═════ Material for the task ═════
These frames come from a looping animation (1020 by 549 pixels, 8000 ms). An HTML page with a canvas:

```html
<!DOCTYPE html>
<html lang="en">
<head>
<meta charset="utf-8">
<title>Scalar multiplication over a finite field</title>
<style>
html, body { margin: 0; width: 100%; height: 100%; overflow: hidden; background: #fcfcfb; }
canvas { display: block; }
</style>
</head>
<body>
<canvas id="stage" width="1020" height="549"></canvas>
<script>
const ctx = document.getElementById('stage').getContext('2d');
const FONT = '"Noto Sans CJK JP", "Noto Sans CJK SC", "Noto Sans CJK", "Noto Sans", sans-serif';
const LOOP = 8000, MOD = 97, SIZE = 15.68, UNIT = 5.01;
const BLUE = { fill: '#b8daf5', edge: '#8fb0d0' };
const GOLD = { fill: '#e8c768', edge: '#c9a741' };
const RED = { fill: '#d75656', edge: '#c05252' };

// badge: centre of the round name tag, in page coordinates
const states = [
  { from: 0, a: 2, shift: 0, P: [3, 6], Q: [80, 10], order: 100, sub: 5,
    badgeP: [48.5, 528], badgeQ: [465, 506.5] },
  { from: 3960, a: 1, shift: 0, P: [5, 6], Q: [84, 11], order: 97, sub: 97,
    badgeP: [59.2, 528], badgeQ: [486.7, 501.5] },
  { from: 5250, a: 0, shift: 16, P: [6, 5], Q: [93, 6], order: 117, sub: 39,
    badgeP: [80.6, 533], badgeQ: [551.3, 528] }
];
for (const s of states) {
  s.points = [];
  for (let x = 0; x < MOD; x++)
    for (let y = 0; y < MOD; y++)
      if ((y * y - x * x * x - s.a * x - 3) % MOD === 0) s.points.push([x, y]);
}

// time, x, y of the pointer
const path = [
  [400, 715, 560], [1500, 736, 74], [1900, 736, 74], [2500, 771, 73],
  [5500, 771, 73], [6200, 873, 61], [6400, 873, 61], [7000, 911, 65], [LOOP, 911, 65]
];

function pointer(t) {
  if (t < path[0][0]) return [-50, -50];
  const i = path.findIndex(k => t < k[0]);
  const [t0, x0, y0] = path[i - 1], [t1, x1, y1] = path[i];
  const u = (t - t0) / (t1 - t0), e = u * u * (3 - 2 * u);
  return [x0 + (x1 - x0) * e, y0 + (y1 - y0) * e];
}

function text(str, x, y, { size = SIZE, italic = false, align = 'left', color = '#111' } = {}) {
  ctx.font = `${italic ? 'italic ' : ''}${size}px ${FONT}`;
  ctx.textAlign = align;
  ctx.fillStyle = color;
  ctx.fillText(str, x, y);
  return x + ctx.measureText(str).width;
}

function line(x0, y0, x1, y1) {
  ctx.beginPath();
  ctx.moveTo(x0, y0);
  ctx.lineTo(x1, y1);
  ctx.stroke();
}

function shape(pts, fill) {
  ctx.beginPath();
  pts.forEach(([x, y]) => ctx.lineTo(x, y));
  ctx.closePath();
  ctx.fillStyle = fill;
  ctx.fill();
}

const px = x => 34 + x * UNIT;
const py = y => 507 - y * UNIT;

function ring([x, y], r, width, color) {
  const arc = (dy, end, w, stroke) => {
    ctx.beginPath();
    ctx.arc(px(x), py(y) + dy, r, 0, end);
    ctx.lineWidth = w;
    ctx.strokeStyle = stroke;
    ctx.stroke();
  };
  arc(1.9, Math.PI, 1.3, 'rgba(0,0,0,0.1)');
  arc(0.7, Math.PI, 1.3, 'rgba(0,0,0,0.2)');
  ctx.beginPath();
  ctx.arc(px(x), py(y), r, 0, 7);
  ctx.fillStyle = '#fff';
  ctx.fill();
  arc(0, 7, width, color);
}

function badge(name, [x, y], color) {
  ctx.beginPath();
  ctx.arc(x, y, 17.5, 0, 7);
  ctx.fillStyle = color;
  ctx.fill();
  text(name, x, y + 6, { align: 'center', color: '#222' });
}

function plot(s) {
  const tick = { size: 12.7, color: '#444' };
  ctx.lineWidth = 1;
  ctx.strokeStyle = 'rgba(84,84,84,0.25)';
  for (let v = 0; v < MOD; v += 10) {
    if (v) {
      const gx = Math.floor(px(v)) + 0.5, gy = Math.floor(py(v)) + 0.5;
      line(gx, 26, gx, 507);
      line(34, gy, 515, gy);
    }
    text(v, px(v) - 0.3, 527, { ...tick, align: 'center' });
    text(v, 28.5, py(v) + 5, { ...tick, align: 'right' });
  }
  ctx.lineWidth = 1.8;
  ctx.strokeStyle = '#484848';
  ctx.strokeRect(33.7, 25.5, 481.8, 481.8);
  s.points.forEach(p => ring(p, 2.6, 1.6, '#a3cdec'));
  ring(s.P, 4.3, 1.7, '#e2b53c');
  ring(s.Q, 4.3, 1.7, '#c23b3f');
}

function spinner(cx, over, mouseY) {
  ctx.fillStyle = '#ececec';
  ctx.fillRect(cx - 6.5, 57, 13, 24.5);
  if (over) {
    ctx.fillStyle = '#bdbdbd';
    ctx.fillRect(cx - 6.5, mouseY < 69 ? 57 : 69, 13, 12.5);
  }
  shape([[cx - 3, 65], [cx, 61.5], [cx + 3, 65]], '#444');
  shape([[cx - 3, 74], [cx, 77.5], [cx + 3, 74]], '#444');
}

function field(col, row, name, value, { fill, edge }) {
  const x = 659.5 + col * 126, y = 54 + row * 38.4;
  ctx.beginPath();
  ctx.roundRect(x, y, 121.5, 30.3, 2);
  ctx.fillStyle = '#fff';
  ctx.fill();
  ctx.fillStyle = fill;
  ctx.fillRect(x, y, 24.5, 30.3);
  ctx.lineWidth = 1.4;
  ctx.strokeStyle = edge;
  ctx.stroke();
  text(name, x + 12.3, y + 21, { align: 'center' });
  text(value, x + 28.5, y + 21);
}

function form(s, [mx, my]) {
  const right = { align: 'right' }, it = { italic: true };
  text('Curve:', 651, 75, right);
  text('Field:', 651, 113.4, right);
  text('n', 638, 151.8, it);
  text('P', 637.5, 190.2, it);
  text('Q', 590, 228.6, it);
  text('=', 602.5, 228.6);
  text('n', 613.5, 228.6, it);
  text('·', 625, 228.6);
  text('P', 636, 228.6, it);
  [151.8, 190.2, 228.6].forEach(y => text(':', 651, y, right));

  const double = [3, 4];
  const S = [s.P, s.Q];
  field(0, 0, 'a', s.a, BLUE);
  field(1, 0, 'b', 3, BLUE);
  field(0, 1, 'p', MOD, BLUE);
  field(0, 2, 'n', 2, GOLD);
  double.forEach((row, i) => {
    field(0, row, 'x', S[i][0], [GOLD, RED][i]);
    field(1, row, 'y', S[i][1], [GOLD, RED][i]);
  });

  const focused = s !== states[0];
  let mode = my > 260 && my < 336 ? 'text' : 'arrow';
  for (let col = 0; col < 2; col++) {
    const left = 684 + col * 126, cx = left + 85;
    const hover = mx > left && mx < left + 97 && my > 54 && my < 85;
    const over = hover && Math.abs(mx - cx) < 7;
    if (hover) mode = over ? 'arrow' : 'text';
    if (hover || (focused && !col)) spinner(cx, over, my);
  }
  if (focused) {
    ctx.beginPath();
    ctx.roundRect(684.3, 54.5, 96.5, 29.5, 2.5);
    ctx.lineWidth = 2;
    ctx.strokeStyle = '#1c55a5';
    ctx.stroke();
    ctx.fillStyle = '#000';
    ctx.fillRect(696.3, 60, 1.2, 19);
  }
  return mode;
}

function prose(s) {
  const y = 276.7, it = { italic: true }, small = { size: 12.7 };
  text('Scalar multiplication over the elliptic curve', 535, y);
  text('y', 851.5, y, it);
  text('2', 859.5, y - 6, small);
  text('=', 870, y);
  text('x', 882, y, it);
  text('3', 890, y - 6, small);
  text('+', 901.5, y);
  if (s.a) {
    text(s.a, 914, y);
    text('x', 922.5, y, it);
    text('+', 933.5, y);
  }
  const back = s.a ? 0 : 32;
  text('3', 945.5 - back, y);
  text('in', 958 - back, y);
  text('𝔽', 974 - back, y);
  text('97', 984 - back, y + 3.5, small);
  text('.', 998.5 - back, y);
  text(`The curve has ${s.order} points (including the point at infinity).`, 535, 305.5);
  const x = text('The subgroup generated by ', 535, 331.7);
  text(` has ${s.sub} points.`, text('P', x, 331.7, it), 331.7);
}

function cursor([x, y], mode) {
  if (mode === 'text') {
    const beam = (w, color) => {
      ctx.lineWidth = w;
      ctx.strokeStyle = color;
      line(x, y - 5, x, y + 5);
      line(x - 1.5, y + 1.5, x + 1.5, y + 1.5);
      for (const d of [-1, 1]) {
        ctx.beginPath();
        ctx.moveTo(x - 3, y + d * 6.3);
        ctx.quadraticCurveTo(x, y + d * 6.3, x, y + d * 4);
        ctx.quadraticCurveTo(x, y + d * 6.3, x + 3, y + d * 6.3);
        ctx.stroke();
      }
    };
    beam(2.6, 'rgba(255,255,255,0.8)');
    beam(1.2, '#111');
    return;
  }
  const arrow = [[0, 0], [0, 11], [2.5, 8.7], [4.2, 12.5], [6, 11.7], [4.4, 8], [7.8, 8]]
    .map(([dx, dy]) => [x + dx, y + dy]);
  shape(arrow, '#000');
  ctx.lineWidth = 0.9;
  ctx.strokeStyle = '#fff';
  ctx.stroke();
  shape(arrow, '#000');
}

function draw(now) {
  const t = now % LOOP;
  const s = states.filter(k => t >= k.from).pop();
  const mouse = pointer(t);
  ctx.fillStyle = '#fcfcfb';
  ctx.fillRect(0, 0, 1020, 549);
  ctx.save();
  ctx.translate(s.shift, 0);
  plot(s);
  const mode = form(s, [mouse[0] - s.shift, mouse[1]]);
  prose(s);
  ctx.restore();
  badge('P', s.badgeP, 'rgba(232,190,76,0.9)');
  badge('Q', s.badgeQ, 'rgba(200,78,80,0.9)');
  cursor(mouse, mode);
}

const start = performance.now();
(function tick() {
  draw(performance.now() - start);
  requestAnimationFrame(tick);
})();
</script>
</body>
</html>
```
═════
Task goal: From the records above, copy every line that holds the word "FONT".

Written solution:
const FONT = '"Noto Sans CJK JP", "Noto Sans CJK SC", "Noto Sans CJK", "Noto Sans", sans-serif';
  ctx.font = `${italic ? 'italic ' : ''}${size}px ${FONT}`;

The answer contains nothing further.